MCDRAM has a number of on boot selectable modes. 16GB is only so much memory to go around. The critical point is that system RAM is directly connected via a 6 channel DDR4 memory. Would it not be awesome to see 6-channel memory in future Xeon E5 processors (hint?) The big bonus of this setup is that KNL gets more memory bandwidth and can avoid the PCIe bus. Essentially Intel is bypassing the Xeon E5 in today’s systems in many use cases. This is dedicated x86 + vector compute on one package.
Getting data to all of these cores is not a simple task. Not only is there MCDRAM, DDR4 DRAM but there is also the PCIe bus and 35 other Tiles that can be targets or senders of data.

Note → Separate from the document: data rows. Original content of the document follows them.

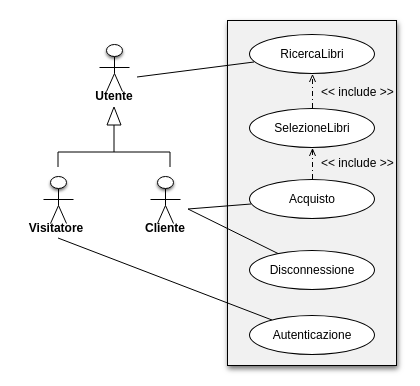
<!DOCTYPE html>
<html lang="it">
<head>
<meta charset="utf-8">
<title>Diagramma dei casi d'uso</title>
<style>
:root {
  --paper: #fff;
  --ink: #000;
  --system: #f1f1f1;
  --shadow: rgba(0, 0, 0, .55);
}
* { box-sizing: border-box; margin: 0; }
html, body { width: 420px; height: 386px; overflow: hidden; background: var(--paper); }
.diagram {
  position: relative;
  width: 420px;
  height: 386px;
  overflow: hidden;
  color: var(--ink);
  font: 12px/14px "Liberation Sans", Arial, sans-serif;
}
.system {
  position: absolute;
  left: 227px; top: 20px;
  width: 170px; height: 346px;
  background: var(--system);
  border: 1px solid var(--ink);
  box-shadow: 1px 3px 5px var(--shadow);
}
.use-case {
  position: absolute;
  left: 249px;
  width: 126px; height: 40px;
  display: flex;
  align-items: center;
  justify-content: center;
  background: var(--paper);
  border: 1px solid var(--ink);
  border-radius: 50%;
}
.search { top: 34px; }
.selection { top: 108px; }
.purchase { top: 179px; }
.logout { top: 250px; }
.login { top: 315px; }
.links { position: absolute; inset: 0; fill: none; stroke: var(--ink); }
.include-line { stroke-dasharray: 5 3 1 3; }
.head { fill: var(--paper); filter: drop-shadow(0 2px 1.5px var(--shadow)); }
.hollow { fill: var(--paper); }
.actor, .include { position: absolute; white-space: nowrap; }
.actor { width: 80px; text-align: center; font-weight: bold; }
.user { left: 74px; top: 89px; }
.visitor { left: 16px; top: 221px; }
.customer { left: 125px; top: 221px; }
.include { left: 321px; }
.include-search { top: 85px; }
.include-selection { top: 156px; }
</style>
</head>
<body>
<main class="diagram">
  <section class="system"></section>

  <svg class="links" width="420" height="386" viewBox="0 0 420 386" aria-hidden="true">
    <defs>
      <g id="stick-figure">
        <path d="M0 7V24M-15 18H15M-8 42L0 24L8 42"/>
        <ellipse class="head" cy="1" rx="8" ry="6"/>
      </g>
      <path id="open-arrow" d="M-3 7L0 0L3 7"/>
    </defs>
    <g class="actors">
      <use href="#stick-figure" x="114.5" y="49.5"/>
      <use href="#stick-figure" x="58.5" y="181.5"/>
      <use href="#stick-figure" x="165.5" y="181.5"/>
    </g>
    <g class="generalization">
      <path d="M114 125V152M58 167V152H170V167"/>
      <polygon class="hollow" points="114,107 107,125 121,125"/>
    </g>
    <g class="associations">
      <path d="M137 77L254 62"/>
      <path d="M251 204L188 209L279 254"/>
      <path d="M58 238L272 320"/>
    </g>
    <g class="includes">
      <path class="include-line" d="M312.5 108V76M312.5 179V150"/>
      <use href="#open-arrow" x="312.5" y="75"/>
      <use href="#open-arrow" x="312.5" y="149"/>
    </g>
  </svg>

  <div class="actor user">Utente</div>
  <div class="actor visitor">Visitatore</div>
  <div class="actor customer">Cliente</div>

  <div class="use-case search">RicercaLibri</div>
  <div class="use-case selection">SelezioneLibri</div>
  <div class="use-case purchase">Acquisto</div>
  <div class="use-case logout">Disconnessione</div>
  <div class="use-case login">Autenticazione</div>

  <div class="include include-search">&lt;&lt; include &gt;&gt;</div>
  <div class="include include-selection">&lt;&lt; include &gt;&gt;</div>
</main>
</body>
</html>
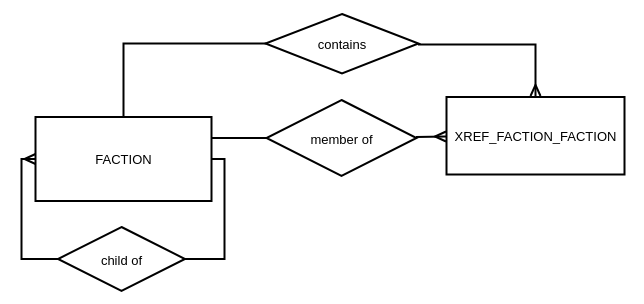
<!DOCTYPE html>
<html lang="en">
<head>
<meta charset="utf-8">
<title>Faction entity relationship diagram</title>
<style>
:root { --ink: #000; --paper: #fff; }
* { box-sizing: border-box; }
html, body { margin: 0; background: var(--paper); }
body { overflow: hidden; }
.diagram {
  position: relative;
  width: 644px;
  height: 304px;
  overflow: hidden;
  background: var(--paper);
  color: var(--ink);
  font: 13px/16px "Liberation Sans", Arial, sans-serif;
}
.shapes {
  position: absolute;
  inset: 0;
  fill: none;
  stroke: var(--ink);
  stroke-width: 2;
  stroke-miterlimit: 10;
}
.shapes .node { fill: var(--paper); }
.label {
  position: absolute;
  display: flex;
  align-items: center;
  justify-content: center;
  white-space: nowrap;
}
.faction { left: 35px; top: 118px; width: 177px; height: 84px; }
.xref { left: 446px; top: 98px; width: 179px; height: 77px; }
.contains { left: 265px; top: 15px; width: 154px; height: 59px; }
.member-of { left: 266px; top: 102px; width: 151px; height: 76px; }
.child-of { left: 58px; top: 229px; width: 127px; height: 64px; }
</style>
</head>
<body>
<main class="diagram">
  <svg class="shapes" width="644" height="304" viewBox="0 0 644 304" aria-hidden="true">
    <defs>
      <path id="crow-foot" d="M0 -5 L-11 0 L0 5"/>
    </defs>
    <g class="connectors">
      <path d="M123.5 117 V43.5 H266"/>
      <path d="M418 44.5 H535.5 V97"/>
      <path d="M212 138 H267"/>
      <path d="M416 137 L446 136.5"/>
      <path d="M35 159 H21.5 V259 H59"/>
      <path d="M212 159 H224.5 V259 H184"/>
    </g>
    <g class="many-ends">
      <use href="#crow-foot" transform="translate(535.5 96) rotate(90)"/>
      <use href="#crow-foot" x="446" y="136.5"/>
      <use href="#crow-foot" x="35.5" y="159"/>
    </g>
    <g class="entities">
      <rect class="node" x="35.5" y="117" width="176" height="84"/>
      <rect class="node" x="446.5" y="97" width="178" height="77.5"/>
    </g>
    <g class="relationships">
      <polygon class="node" points="342,14 418.5,43.5 342,73.5 265.5,43.5"/>
      <polygon class="node" points="341.5,100 416.5,138 341.5,176 266.5,138"/>
      <polygon class="node" points="121.5,227 185,259 121.5,291 58,259"/>
    </g>
  </svg>
  <div class="label faction">FACTION</div>
  <div class="label xref">XREF_FACTION_FACTION</div>
  <div class="label contains">contains</div>
  <div class="label member-of">member of</div>
  <div class="label child-of">child of</div>
</main>
</body>
</html>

Of course, since this is a HPC product, we need modes to deal with this amount of resources. The lower performance/ easier to understand model is All-to-All.
Quadrant keeps compute resources divided into four virtual quadrants.
The final mode is Sub-NUMA Clustering. Lower latency but needs to be enabled in software meaning higher implementation complexity.
Omni-Path is the result of IP acquisitions Intel made in the interconnect space. More or less, this is Intel’s answer to Infiniband. We will have more on Omni-Path very soon. One Knights Landing variant will have on-package (not on-die) Omni-Path. The asterisks around PCIe mean that there is a seperate die using a very low power PCIe like signaling standard. Intel can use lower power PCIe because it is such a short distance and on a known short PCB run. This is the equivalent to if today NVIDIA had a GPU with on-board Mellanox 100Gb dual port Infiniband controller on the same package.
Of course, Omni-Path has some interesting advantages but the integration is awesome when one remembers KNL can have its own DDR4 and run independent of a host Xeon E5 PCIe bus. Essentially we have three flavors: PCIe card based KNL for legacy deployments/ upgrades. A KNL with Omni-Path if you buy into the Omni-Path ecosystem and future. This is a standalone node in a system essentially. Finally the KNL standalone (self boot) option with PCIe. Although Intel probably does not want to advertise it as such, this is the option if you want to add Mellanox Infiniband adapters or (maybe) some sort of Ethernet adapter as part of your fabric.
Last but not least performance. Intel is very careful how they show figures but essentially 200w TDP KNL Xeon Phi is going to be faster in most highly parallel/ floating point operations than dual Xeon E5 processors with a combined TDP of 290w. Better performance per watt is frankly expected, otherwise we would not see the near ubiquity of GPU/ MIC compute in HPC these days.
First question – will we be trying to run Linux-Bench on this? Of course! In fact, if Intel’s binary compatible claims are true, it should just work. If you have ever tried porting x86 code to CUDA or ARM, code portability from a Xeon E5 system to a Xeon Phi is a big deal. If code indeed runs and then the task is then optimizing, that means your effective utilization of the system from day 1 is much higher. On the other hand, GPU compute took off over the past few years. As a result, Intel needs a really solid product now to stop losses to GPU vendors. Knights Landing will be a step in the correct direction. Time will tell how well KNL hits the mark. The integration with Omni-Path is interesting as is our first glimpse of a 6 channel DDR4 memory interface we will likely see in the not-to-distant Xeon E5 family.